A single figure is wanted: the count of lines below containing the string "linearGradient".

:: Dataset

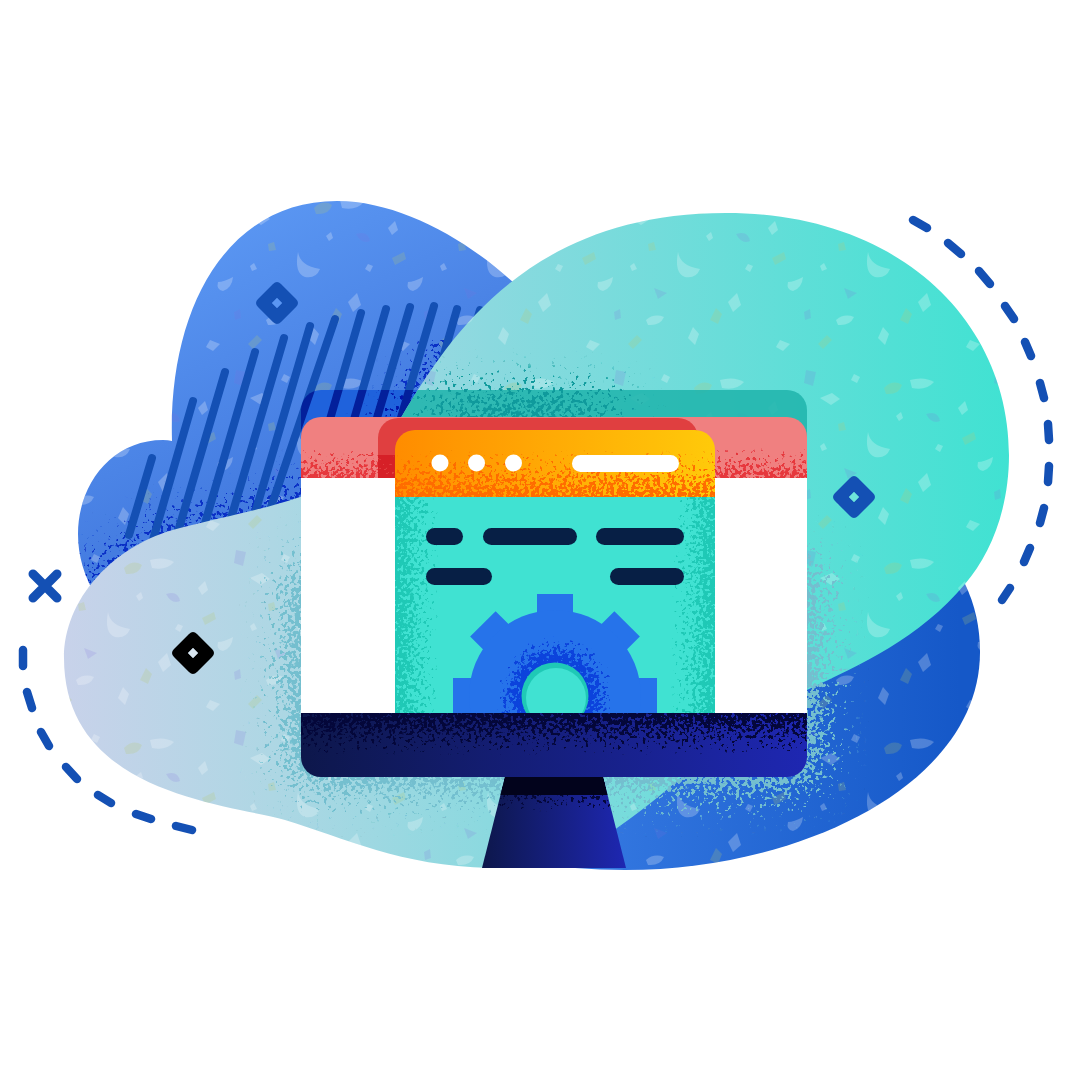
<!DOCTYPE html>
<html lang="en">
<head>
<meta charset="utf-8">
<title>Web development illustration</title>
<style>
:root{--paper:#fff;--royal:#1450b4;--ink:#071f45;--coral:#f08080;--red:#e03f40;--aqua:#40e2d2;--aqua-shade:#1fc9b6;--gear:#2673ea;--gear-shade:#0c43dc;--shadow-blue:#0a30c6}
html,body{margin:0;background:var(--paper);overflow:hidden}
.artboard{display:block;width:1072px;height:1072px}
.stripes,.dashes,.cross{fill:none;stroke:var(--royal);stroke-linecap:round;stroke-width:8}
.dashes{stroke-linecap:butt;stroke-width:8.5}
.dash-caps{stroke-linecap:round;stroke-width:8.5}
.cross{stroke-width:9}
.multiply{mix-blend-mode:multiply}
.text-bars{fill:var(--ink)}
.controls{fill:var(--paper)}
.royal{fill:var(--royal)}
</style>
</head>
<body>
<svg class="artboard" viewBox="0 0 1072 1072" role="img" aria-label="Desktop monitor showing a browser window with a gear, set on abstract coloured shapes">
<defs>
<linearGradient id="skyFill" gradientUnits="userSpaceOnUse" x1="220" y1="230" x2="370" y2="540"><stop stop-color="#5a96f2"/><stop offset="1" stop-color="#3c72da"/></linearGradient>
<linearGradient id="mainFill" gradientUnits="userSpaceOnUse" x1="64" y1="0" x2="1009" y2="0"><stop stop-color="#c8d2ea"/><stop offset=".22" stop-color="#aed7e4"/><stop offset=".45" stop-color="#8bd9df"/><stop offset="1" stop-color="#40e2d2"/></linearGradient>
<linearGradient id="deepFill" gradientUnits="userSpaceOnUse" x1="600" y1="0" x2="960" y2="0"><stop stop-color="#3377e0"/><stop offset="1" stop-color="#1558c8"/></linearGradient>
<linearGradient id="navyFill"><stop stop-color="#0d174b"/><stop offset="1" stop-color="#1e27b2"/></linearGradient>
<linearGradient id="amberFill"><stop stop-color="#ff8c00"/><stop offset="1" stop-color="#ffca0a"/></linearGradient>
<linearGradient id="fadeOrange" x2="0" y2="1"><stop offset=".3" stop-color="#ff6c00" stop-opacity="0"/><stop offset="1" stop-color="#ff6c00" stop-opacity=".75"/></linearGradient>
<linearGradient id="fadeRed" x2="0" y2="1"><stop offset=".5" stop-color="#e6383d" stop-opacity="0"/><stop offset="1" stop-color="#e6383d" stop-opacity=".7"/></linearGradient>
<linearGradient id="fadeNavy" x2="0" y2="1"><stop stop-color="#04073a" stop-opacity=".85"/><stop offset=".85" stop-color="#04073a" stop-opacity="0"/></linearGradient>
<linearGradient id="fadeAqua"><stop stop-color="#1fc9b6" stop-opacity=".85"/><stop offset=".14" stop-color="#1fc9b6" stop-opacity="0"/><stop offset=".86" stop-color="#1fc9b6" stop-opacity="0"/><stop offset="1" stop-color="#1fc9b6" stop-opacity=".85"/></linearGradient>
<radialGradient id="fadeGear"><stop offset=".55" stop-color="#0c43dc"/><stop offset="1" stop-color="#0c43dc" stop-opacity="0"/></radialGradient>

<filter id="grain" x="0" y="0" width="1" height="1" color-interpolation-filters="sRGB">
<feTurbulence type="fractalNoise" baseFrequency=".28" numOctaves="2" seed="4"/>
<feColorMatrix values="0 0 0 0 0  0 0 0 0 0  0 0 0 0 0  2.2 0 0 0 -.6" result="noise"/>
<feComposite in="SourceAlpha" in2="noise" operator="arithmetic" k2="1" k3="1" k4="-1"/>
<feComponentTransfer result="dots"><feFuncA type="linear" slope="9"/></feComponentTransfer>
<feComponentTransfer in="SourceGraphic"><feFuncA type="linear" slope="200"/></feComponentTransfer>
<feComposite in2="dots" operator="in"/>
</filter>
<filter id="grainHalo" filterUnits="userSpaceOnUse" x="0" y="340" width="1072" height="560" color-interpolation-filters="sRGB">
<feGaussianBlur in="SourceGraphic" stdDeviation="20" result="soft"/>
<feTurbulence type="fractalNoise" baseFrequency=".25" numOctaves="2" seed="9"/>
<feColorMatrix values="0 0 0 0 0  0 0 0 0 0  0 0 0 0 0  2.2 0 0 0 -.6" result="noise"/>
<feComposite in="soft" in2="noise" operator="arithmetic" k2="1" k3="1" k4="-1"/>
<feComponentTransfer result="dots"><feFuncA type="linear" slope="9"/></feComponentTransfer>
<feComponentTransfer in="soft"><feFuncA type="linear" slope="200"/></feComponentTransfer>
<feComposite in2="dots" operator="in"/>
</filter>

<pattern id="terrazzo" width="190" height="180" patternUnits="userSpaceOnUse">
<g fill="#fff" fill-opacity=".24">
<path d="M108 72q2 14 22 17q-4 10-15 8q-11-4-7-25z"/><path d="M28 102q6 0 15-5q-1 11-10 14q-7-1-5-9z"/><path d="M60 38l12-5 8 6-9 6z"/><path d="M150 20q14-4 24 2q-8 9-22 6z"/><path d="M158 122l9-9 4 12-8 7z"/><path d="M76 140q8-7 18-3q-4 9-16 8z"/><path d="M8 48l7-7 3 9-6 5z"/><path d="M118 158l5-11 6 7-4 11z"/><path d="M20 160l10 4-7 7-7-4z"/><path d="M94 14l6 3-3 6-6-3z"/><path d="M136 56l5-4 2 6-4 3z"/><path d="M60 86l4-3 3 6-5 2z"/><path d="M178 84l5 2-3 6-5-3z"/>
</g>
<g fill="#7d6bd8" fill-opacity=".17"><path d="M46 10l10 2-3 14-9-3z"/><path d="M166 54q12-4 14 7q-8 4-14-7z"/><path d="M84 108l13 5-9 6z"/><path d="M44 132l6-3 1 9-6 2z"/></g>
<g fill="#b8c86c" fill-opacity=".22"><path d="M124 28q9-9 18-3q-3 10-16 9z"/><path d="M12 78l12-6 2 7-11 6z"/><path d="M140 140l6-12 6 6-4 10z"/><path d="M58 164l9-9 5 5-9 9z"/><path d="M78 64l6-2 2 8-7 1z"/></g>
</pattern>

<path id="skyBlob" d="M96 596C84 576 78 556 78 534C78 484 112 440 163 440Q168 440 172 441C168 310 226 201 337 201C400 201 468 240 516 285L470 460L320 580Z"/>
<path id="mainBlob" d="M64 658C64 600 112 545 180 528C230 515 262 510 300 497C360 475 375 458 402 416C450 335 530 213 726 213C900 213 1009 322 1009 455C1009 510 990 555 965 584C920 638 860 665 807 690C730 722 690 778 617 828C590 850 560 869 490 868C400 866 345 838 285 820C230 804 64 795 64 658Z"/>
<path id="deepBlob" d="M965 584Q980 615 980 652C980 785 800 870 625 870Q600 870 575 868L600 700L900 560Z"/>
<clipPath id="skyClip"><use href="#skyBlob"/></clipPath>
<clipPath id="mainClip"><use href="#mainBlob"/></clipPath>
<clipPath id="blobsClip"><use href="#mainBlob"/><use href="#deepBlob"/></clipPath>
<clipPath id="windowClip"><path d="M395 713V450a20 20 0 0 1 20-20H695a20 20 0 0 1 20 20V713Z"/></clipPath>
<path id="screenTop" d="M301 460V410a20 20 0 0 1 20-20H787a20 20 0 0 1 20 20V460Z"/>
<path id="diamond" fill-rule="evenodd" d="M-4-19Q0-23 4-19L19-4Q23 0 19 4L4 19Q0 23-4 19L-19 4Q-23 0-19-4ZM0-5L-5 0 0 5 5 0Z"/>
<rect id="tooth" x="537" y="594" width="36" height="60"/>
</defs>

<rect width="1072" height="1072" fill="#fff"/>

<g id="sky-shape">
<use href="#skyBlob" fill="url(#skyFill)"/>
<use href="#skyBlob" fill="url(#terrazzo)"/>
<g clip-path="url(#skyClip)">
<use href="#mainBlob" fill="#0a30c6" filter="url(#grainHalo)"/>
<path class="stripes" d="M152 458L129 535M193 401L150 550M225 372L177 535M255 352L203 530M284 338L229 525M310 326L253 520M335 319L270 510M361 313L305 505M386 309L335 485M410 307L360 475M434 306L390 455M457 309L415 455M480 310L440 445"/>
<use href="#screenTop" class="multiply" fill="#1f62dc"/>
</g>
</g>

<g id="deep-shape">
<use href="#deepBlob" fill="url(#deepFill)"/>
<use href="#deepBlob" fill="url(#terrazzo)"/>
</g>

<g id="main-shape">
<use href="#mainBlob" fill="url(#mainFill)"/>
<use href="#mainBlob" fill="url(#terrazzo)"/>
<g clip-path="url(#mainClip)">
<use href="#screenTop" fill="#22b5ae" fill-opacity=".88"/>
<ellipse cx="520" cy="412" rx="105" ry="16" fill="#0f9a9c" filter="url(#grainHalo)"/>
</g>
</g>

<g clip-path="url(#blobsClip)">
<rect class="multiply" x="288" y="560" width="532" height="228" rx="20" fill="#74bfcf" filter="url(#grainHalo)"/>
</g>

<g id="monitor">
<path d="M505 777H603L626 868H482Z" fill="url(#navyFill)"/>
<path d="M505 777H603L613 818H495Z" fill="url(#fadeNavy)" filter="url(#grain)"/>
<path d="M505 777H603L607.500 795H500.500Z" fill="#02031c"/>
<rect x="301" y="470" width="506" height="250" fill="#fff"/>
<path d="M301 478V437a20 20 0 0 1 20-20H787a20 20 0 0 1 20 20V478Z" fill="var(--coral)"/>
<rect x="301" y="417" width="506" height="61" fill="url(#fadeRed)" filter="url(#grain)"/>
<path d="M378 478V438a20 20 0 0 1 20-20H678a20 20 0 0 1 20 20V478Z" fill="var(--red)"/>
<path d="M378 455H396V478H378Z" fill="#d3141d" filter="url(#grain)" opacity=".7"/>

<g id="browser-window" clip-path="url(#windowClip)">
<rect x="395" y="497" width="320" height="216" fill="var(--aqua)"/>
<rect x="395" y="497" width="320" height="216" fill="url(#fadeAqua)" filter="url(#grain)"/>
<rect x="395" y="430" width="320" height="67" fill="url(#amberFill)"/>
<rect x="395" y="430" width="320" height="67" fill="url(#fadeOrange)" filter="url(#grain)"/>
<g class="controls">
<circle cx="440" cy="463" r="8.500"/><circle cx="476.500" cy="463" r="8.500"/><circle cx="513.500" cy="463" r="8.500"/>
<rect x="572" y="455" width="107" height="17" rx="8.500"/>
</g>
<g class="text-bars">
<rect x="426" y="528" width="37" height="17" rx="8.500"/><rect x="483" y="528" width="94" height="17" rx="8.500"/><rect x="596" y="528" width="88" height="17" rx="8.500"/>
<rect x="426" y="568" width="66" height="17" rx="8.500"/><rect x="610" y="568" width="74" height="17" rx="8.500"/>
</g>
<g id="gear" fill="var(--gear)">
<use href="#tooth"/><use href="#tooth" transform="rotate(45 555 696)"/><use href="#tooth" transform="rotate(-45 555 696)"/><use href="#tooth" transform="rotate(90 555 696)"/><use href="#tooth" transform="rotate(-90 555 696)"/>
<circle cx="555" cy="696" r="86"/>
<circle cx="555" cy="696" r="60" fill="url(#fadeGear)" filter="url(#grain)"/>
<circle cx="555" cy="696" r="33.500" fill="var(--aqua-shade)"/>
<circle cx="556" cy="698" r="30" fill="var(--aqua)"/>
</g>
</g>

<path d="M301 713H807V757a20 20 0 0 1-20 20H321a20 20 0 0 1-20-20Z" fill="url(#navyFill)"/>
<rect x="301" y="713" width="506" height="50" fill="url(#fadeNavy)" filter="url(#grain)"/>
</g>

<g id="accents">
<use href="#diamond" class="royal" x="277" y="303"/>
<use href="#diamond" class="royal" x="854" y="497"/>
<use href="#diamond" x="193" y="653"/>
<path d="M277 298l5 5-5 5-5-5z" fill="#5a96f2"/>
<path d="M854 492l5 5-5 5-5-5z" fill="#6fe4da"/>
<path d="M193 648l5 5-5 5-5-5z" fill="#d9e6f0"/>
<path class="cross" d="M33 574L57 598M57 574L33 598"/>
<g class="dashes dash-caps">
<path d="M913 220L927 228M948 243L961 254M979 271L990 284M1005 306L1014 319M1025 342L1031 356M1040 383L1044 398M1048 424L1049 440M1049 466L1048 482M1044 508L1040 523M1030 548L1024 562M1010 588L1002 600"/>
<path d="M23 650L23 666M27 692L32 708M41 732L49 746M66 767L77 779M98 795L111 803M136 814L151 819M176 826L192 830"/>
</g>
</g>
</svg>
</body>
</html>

::::

Expected output: 9